Caerus, a strategy firm that examines Syrian governance for government clients, examines major internet platforms such as YouTube to glean data about the rebels. They claim through examining social media, very reliable data can be constructed giving a better understanding of the ideological makeup of opposition fighters.
For example, the Free Syrian Army has a hefty YouTube footprint of over seven YouTube channels. Other rebel groups are active Facebook and Twitter users, posting propaganda sympathetic to their cause.
Unfortunately, David Kilcullen, CEO of Caerus, as well as many government officials have concluded that moderate opposition forces are losing influence to radical Islamist sects within the rebel forces.
The perception of Islamist elements among the rebels gaining ground has led some officials to suggest that Assad staying in power would be the best outcome for the protracted civil war.

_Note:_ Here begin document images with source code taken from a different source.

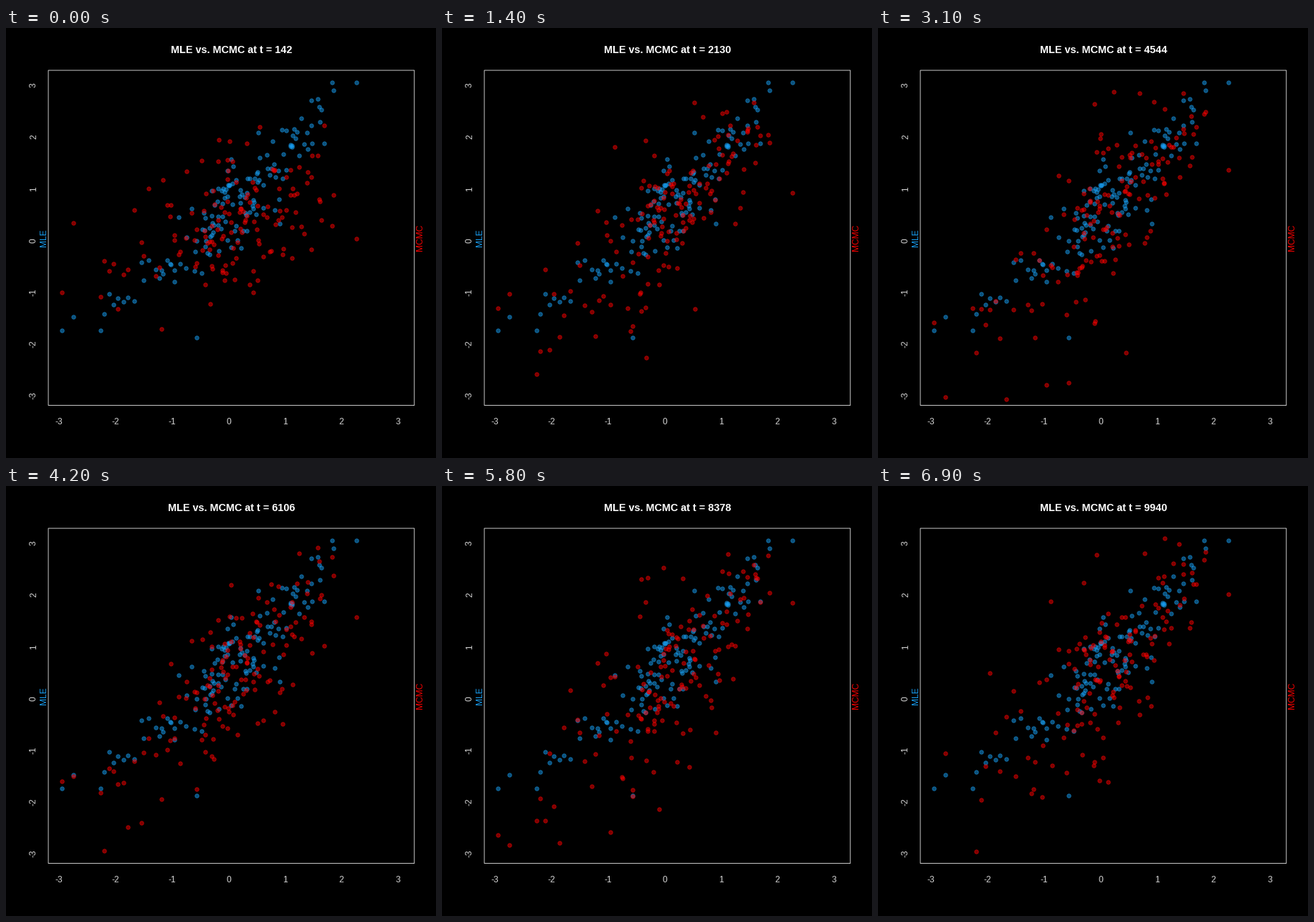
These frames come from a looping animation (600 by 600 pixels, 7 s). A matplotlib script:

```python
import numpy as np
import matplotlib.pyplot as plt
from matplotlib.animation import FuncAnimation
from matplotlib.patches import Rectangle

plt.rcParams["font.family"] = "Liberation Sans"

SIZE, DPI = 600, 100
FRAMES, STEP_MS, STEP_T = 70, 100, 142
COUNT = 146
PT = 72 / DPI                            # points per pixel
LEFT, TOP, WIDTH, HEIGHT = 59.04, 59.04, 510.72, 467.52
LOW, HIGH = -3.19, 3.29                  # both axes share one range
BLUE, RED, GREY = "#18a0f5", "#ff0000", "#d3d3d3"

# The isolated estimates at both ends and the lowest one.
EXTREMES = np.array([(-2.95, -1.74), (-2.75, -1.48), (-2.26, -1.74),
                     (-0.57, -1.88), (1.84, 3.05), (1.86, 2.90),
                     (2.27, 3.05)])


def px(x):
    return LEFT + WIDTH * (x - LOW) / (HIGH - LOW)


def py(y):
    return TOP + HEIGHT * (HIGH - y) / (HIGH - LOW)


def estimates(rng):
    """A rising cloud: x by its quantiles, y scattered around a gentle curve."""
    n = COUNT - len(EXTREMES)
    p = (np.arange(n) + 0.5) / n
    x = np.interp(p, [0, 0.08, 0.2, 0.5, 0.7, 0.9, 0.98, 1],
                  [-2.25, -1.25, -0.45, 0.1, 0.54, 1.23, 1.6, 1.72])
    x += rng.normal(0, 0.03, n)
    spread = 0.48 * np.exp(-x**2 / 4)
    y = 0.63 + x + 0.06 * x**2 + spread * rng.normal(size=n)
    return np.vstack([np.column_stack([x, y]), EXTREMES]).T


def chains(rng, x, est):
    """One row per step: autocorrelated noise around a settling mean."""
    start = 0.3 + 0.4 * x
    settled = 0.5 * est + 0.5 * (0.4 + x) - 0.1
    sd = np.interp(x, [-3, -0.5, 0.5, 1.5, 2], [0.7, 0.9, 0.75, 0.55, 0.4])
    rho = 0.5
    noise = rng.normal(size=COUNT)
    rows = []
    for k in range(FRAMES):
        w = np.exp(-k / 5)
        rows.append(w * start + (1 - w) * settled + sd * noise)
        noise = rho * noise + np.sqrt(1 - rho**2) * rng.normal(size=COUNT)
    rows = np.array(rows)
    # The rightmost chain only creeps towards its estimate.
    rows[:, -1] = 0.03 + 1.98 * np.sqrt(np.linspace(0, 1, FRAMES))
    return rows


rng = np.random.default_rng(7)
x, mle = estimates(rng)
mcmc = chains(rng, x, mle)

fig = plt.figure(figsize=(SIZE / DPI, SIZE / DPI), dpi=DPI, facecolor="black")
ax = fig.add_axes([0, 0, 1, 1])
ax.set_xlim(0, SIZE)
ax.set_ylim(SIZE, 0)
ax.axis("off")

frame = Rectangle((LEFT, TOP), WIDTH, HEIGHT, fill=False, ec="#dcdcdc",
                  lw=0.9 * PT, snap=False, zorder=4)
ax.add_patch(frame)


def label(x, y, s, color, size=12, **kw):
    return ax.text(x, y, s, color=color, fontsize=size * PT, ha="center",
                   va="baseline", rotation_mode="anchor", **kw)


def dots(y, color, zorder):
    d = ax.scatter(px(x), py(y), s=(5.5 * PT) ** 2, color=color, alpha=0.5,
                   linewidths=PT, snap=False, zorder=zorder)
    d.set_clip_path(frame)
    return d


for v in range(-3, 4):
    label(px(v), 553, str(v), GREY)
    label(42, py(v), str(v), GREY, rotation=90)
middle = TOP + HEIGHT / 2
label(56.4, middle, "MLE", BLUE, rotation=90)
label(581.4, middle, "MCMC", RED, rotation=90)
title = label(LEFT + WIDTH / 2, 35, "", "white", size=14.4, weight="bold")

dots(mle, BLUE, 2)
samples = dots(mcmc[0], RED, 3)


def draw(k):
    samples.set_offsets(np.column_stack([px(x), py(mcmc[k])]))
    title.set_text(f"MLE vs. MCMC at t = {STEP_T * (k + 1)}")
    return samples, title


anim = FuncAnimation(fig, draw, frames=FRAMES, interval=STEP_MS,
                     repeat=True, repeat_delay=0)
plt.show()
```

The Christian Science Monitor quotes Ryan Crocker, a former U.S. ambassador to Damascus, predicting Assad’s eventual victory in Syria.
He states, “And do we really want the alternative–a major country in the heart of the Arab world in the hands of Al-Qaeda?”
The different factions of moderates versus Islamist hardliners have contributed to the propagation of the Assad regime. Their incoordination among each other has prevented a cohesive strategy from forming against Assad. And the radicalization of many forces has blocked the flow of foreign aid from countries unwilling to potentially support Al-Qaeda linked forces.
While many officials are now leaning toward the continuation of the Assad regime as the best outcome for the war, others have argued that the brutal tactics perpetrated by the regime was the main cause for their radicalization in the first place, and the failure by the west to adequately fund the rebel forces have led them toward radical ideals in an attempt to secure funding from wealthy Arab nations.
Now close to three years old, the Syrian conflict shows no signs of letting up and rebel groups no closer to toppling the Assad regime.
– Zack Lindberg